The traditional sides would be potato dumplings and red cabbage. The cabbage is already vegan, but I am not sure about the potato dumplings. There's a particular kind I want to make but i haven't been able to find the recipe I want. My boyfriend's family made some for us when I visited them in Germany. They were large dumplings, the size of your fist, and slightly greenish in color. apparently, the are called green dumplings for green potato dumplings. the naturally turn that color somehow...oxidation? I dunno... and the texture is super dense and chewy. Kinda like a super chewy mochi. I asked what they put in there to make them so chewy, but apparently, it was just potato. perhaps it's a particular kind of potato?

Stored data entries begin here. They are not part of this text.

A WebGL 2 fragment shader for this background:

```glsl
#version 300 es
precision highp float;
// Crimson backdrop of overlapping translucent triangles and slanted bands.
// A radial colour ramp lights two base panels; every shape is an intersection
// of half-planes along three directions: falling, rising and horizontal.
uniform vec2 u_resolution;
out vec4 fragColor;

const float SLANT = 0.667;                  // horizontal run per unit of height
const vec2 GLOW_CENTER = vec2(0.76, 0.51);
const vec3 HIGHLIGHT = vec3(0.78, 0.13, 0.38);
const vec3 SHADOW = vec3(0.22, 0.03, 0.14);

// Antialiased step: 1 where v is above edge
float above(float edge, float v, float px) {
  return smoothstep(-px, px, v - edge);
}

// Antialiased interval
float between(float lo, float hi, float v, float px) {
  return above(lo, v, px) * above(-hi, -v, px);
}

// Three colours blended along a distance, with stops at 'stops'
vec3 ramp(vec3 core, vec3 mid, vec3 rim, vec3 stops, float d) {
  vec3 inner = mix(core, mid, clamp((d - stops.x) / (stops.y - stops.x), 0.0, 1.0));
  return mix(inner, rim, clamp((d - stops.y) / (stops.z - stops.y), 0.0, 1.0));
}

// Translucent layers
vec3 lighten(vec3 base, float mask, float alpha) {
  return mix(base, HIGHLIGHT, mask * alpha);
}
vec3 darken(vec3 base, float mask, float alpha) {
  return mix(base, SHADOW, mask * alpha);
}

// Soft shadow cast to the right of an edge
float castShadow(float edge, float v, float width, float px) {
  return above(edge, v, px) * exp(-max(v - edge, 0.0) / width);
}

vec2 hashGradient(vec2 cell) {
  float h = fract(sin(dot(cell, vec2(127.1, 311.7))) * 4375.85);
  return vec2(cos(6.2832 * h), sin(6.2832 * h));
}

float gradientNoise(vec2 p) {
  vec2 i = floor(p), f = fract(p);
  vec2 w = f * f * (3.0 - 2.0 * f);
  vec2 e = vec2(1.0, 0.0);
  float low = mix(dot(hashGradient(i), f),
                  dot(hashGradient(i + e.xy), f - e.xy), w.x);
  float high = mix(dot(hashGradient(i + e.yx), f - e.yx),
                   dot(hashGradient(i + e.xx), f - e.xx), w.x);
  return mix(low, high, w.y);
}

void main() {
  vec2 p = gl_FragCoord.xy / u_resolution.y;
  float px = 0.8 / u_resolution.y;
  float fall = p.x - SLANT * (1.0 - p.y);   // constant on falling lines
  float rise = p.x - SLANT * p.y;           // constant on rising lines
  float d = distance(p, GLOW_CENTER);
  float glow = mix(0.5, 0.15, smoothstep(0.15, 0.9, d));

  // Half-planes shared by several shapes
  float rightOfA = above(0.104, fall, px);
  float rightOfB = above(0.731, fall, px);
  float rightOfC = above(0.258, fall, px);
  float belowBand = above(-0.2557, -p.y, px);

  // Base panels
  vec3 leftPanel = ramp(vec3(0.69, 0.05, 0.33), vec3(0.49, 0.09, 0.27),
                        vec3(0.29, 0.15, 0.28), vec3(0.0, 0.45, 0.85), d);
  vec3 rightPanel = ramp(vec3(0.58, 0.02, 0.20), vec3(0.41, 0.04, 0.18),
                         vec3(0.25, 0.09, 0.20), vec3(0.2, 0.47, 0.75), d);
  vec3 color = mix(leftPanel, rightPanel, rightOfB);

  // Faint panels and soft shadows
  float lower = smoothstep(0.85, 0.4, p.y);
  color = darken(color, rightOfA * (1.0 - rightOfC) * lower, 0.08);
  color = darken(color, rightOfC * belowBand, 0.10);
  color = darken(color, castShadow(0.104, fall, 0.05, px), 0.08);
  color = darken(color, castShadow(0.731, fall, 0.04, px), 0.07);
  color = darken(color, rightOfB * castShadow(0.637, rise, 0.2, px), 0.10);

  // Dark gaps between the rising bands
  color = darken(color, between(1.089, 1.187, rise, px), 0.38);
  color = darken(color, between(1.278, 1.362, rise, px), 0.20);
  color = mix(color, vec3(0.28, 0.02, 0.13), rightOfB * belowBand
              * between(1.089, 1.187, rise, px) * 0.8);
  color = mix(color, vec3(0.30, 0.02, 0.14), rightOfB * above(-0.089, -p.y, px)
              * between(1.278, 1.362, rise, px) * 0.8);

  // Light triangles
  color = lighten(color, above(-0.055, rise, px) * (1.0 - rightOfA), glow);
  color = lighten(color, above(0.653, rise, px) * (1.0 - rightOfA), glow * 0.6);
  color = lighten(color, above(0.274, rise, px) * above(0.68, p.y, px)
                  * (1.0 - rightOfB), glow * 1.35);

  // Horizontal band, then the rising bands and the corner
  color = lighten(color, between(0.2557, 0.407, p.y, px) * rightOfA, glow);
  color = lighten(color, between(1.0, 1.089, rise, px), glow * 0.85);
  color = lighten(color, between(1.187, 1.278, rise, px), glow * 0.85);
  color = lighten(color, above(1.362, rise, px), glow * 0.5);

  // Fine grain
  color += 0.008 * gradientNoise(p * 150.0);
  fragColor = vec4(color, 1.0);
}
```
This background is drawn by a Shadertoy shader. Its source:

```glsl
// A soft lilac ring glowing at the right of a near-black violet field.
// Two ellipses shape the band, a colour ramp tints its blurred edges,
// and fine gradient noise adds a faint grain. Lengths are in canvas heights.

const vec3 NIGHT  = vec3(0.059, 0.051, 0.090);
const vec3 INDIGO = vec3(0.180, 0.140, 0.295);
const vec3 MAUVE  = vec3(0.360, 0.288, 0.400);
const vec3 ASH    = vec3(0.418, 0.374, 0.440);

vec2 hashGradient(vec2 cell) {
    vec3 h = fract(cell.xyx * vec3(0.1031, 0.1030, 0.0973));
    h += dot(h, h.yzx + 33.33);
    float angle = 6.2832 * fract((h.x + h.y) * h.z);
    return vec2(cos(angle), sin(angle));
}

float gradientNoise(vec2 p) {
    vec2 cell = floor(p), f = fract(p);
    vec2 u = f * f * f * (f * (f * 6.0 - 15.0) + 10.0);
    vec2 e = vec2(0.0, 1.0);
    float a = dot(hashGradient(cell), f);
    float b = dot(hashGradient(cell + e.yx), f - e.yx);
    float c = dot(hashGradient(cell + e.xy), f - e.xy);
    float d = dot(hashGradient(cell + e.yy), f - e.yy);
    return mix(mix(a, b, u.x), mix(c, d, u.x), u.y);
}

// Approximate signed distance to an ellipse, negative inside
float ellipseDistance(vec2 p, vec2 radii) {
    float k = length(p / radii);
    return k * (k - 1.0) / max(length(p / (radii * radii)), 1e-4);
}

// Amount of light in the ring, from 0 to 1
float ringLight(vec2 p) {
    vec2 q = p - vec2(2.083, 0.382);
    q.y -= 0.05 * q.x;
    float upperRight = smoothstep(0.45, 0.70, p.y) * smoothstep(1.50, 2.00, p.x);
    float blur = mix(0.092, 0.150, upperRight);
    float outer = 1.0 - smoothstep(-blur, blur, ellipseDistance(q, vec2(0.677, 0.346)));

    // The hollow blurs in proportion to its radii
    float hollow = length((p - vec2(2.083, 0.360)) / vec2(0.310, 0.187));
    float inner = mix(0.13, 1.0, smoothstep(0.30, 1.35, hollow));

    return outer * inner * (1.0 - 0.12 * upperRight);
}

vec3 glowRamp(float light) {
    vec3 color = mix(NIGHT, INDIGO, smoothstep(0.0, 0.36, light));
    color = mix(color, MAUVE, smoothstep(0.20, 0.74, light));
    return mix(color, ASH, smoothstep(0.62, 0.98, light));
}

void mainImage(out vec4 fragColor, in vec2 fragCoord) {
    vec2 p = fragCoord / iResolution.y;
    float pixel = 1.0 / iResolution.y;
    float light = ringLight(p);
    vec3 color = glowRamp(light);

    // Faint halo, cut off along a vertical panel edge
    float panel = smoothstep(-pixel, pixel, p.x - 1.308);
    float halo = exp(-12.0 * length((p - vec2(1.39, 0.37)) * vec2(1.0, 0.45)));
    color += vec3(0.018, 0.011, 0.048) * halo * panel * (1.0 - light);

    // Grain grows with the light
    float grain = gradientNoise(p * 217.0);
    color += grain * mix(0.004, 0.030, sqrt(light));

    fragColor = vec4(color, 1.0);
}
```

I know there's a poster on here called weizenwind who would post german recipes now and then, so if you're around, please help me out!

I'd also like a recipe for zweibelkuchen (onion cake), but that's not christmas related...

Thanks a bunches!

Pumpkin-spice chocolate-chip cookies

Tis the season (in North America, anyway), and these are very tasty.

1-1/2 cups granulated sugar
3 Tbsp. molasses
3/4 cup margarine
1 tsp. vanilla
1/2 cup cooked pumpkin, pureed (canned is fine, if it's just pumpkin)
2-3/4 cup flour (I used one cup whole-grain spelt flour plus white pastry flour)
1/4 tsp. salt
1 tsp. baking soda
1 tsp. cinnamon
1 tsp. powdered ginger
1/8 tsp. nutmeg
1-1/2 cup chocolate chips
1/2 cup chopped walnuts or pecans if you want

Preheat oven to 375. Stir together sugar and molasses until well combined. Cream in the margarine until fluffy, then add the vanilla and pumpkin. Sift together flour(s), salt, baking powder, and spices, then add to the sugar mixture. When halfway combined, add the chips and nuts, if using. Drop large spoonfuls onto a cookie sheet and bake 10-12 minutes until soft but dry to the touch and just starting to brown on top. They will be pretty dark, but you'll notice a different shade of brown as they cook. Transfer promptly to a cooling rack. Makes...as many cookies as you get out of a Toll House recipe :)

You don't taste the pumpkin, but it does good things to the texture--no need for any further egg replacer, and it cuts down on the fat, also.